Just in time for WA Shellfish Week, ‘No Discharge Zone’ is cause for celebration
By Julia Luna, Communications Specialist
From food to festivals to beach-walks, Washington Shellfish Week is celebrating all things shellfish. The Pacific Shellfish Growers Association is kicking off Washington Shellfish Week by compiling a variety of events. Festivities will start April 15 and go through April 21.
Puget Sound is now off limits to vessel sewage discharge
Year after year, there are so many reasons to celebrate Washington Shellfish Week, and one of them came down the pipe very recently. On April 9, Washington State Department of Ecology’s Director, Maia Bellon, signed into law the Puget Sound No Discharge Zone. Effective May 10, this new rule bans the discharge of sewage within Puget Sound, benefiting public health, water quality, and shellfish. The Puget Sound Partnership uses the Vital Signs to measure, among other things, the amount of harvestable shellfish beds in Puget Sound. By making vessel sewage discharge in Puget Sound off limits, the new rule could benefit shellfish harvesting conditions. Recovering shellfish beds is also one of the Partnership’s three Strategic Initiatives. Click here to learn more about Strategic Initiatives.
New rule is good for Washington’s economy
The No Discharge Zone rule is also good news for all of Washington State. The shellfish industry is an integral part to our state’s economy, ecology, and cultural identity. Washington is the nation’s leading producer of clams, mussels, and oysters — providing employment for nearly 3,000 people and generating over $61 million in wages and revenue.

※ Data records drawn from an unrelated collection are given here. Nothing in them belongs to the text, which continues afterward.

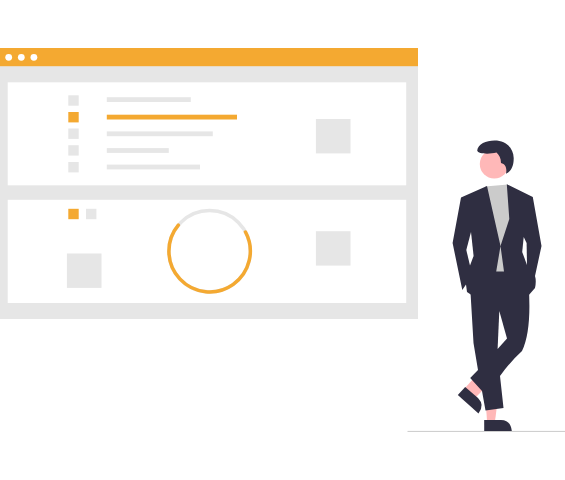
<!DOCTYPE html>
<html lang="en">
<head>
<meta charset="utf-8">
<title>Dashboard illustration</title>
<style>
  :root {
    --accent: #f4a931;
    --panel: #e6e6e6;
    --paper: #ffffff;
    --suit: #2f2e41;
    --skin: #ffb8b8;
    --shirt: #cbcbcb;
    --ground: #cacaca;
  }
  html, body { margin: 0; background: var(--paper); overflow: hidden; }
  svg { display: block; width: 565px; height: 480px; }
  .accent { fill: var(--accent); }
  .panel { fill: var(--panel); }
  .paper { fill: var(--paper); }
  .suit { fill: var(--suit); }
  .skin { fill: var(--skin); }
  .shirt { fill: var(--shirt); }
  .ring { fill: none; stroke-width: 3.5; stroke-linecap: round; }
  .ring-track { stroke: var(--panel); }
  .ring-value { stroke: var(--accent); }
  .ground { stroke: var(--ground); stroke-width: 1; }
</style>
</head>
<body>
<svg viewBox="0 0 565 480" role="img" aria-label="A man in a dark suit standing beside a browser window with a list and a progress ring">
  <defs>
    <rect id="bullet" width="10.4" height="10.4"/>
    <rect id="tile" width="34.6" height="34.4"/>
  </defs>

  <g id="browser-window">
    <rect class="panel" y="48" width="418" height="271"/>
    <rect class="accent" y="48" width="418" height="18.2"/>
    <g id="window-buttons" class="paper">
      <circle cx="8.7" cy="57.3" r="3.4"/>
      <circle cx="21.3" cy="57.3" r="3.4"/>
      <circle cx="33.9" cy="57.3" r="3.4"/>
    </g>

    <g id="list-card">
      <rect class="paper" x="7.7" y="82.3" width="398.5" height="103"/>
      <g id="list-bullets" class="panel">
        <use href="#bullet" x="68.3" y="95.3"/>
        <use href="#bullet" class="accent" x="68.3" y="112"/>
        <use href="#bullet" x="68.3" y="128.5"/>
        <use href="#bullet" x="68.3" y="145.2"/>
        <use href="#bullet" x="68.3" y="162"/>
      </g>
      <g id="list-lines" class="panel">
        <rect x="106.8" y="97.2" width="84" height="4.8"/>
        <rect class="accent" x="106.8" y="114.7" width="130.2" height="4.8"/>
        <rect x="106.8" y="131.4" width="106" height="4.8"/>
        <rect x="106.8" y="148.1" width="62" height="4.8"/>
        <rect x="106.8" y="164.6" width="93.2" height="4.8"/>
      </g>
      <use href="#tile" class="panel" x="315.9" y="119"/>
    </g>

    <g id="progress-card">
      <rect class="paper" x="7.7" y="199.8" width="398.5" height="103.2"/>
      <use href="#bullet" class="accent" x="68.3" y="208.8"/>
      <use href="#bullet" class="panel" x="86" y="208.8"/>
      <use href="#tile" class="panel" x="66.9" y="253.5"/>
      <use href="#tile" class="panel" x="315.9" y="231.2"/>
      <circle class="ring ring-track" cx="209.6" cy="251.2" r="40.7"/>
      <path class="ring ring-value" d="M178.3 225.2A40.7 40.7 0 1 0 245.5 232"/>
    </g>
  </g>

  <g id="standing-man">
    <line class="ground" x1="407.5" y1="431.4" x2="565" y2="431.4"/>

    <g id="back-foot">
      <path class="skin" d="M465 388L474 378L483 390L475 398Z"/>
      <path class="suit" d="M465.2 387L478 398Q485 405 478.5 413.5L457.8 395Z"/>
    </g>
    <g id="front-foot">
      <path class="skin" d="M486 406L497 406L495 421L487 421Z"/>
      <path class="suit" d="M484.2 420H501Q510.5 420 511.8 431H484.2Z"/>
    </g>

    <path id="trousers" class="suit" d="M470 284H528.500Q532 330 522 351Q510 362 500 376L503.500 408L485.500 410.500L482 391L470.200 378L478 370L473.500 343Z"/>
    <path id="leg-gap" class="paper" d="M499.300 311L507 338.500L497.600 349Z"/>

    <path id="shirt" class="shirt" d="M485 186.500L508 184.500L512 220L505 272H495L488 220Z"/>
    <g id="jacket" class="suit">
      <path d="M487 186L461 197.500L452.600 243L462.300 290L466 284.500L467 292L473 296H528L535 288Q536.500 281 535 276L541.500 246L532.800 197L506.800 184.200L509.300 219L500.500 246L504 271.500H496.200L500.500 246Z"/>
    </g>
    <g id="arm-gaps" class="paper">
      <path d="M471 232L473.600 256L470 265.500L466.300 250Z"/>
      <path d="M523.700 237L526.600 243L527 265L522.200 252Z"/>
    </g>

    <g id="head">
      <circle class="skin" cx="494.300" cy="164" r="14.500"/>
      <path class="suit" d="M477.200 150.500C478 144 486 140.500 494.500 140.500C506 140.500 513.500 148 513.700 158C513.800 166 511 171.500 506 173.800C507 169 506 164 501 163C501 158 499 155 496.500 152.500C489 154.500 478 154 477.200 150.500Z"/>
    </g>
  </g>
</svg>
</body>
</html>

On top of that, many Washingtonians enjoy recreational shellfish harvesting every year, which is valued at more than $40 million.
With much of our livelihood in Puget Sound dependent on a vibrant shellfish harvesting industry, there are several challenges that Puget Sound faces. One of these challenges is septic and sewage wastes in shellfish harvesting areas. Of the 225,000 acres of Puget Sound’s commercial shellfish growing areas, 16 percent are closed due to water pollution caused by fecal bacteria.
Shellfish recovery in Drayton Harbor
Drayton Harbor faced this challenge head on in 1995. With much of Drayton Harbor classified as prohibited for shellfish harvesting, due to human waste and animal waste, the community came together to find solutions. After a decade of hard work, 810 acres of shellfish beds were reclassified as approved for shellfish harvesting. Success can happen when decision makers and communities work together. Click here to read the full story in our 2017 State of the Sound report.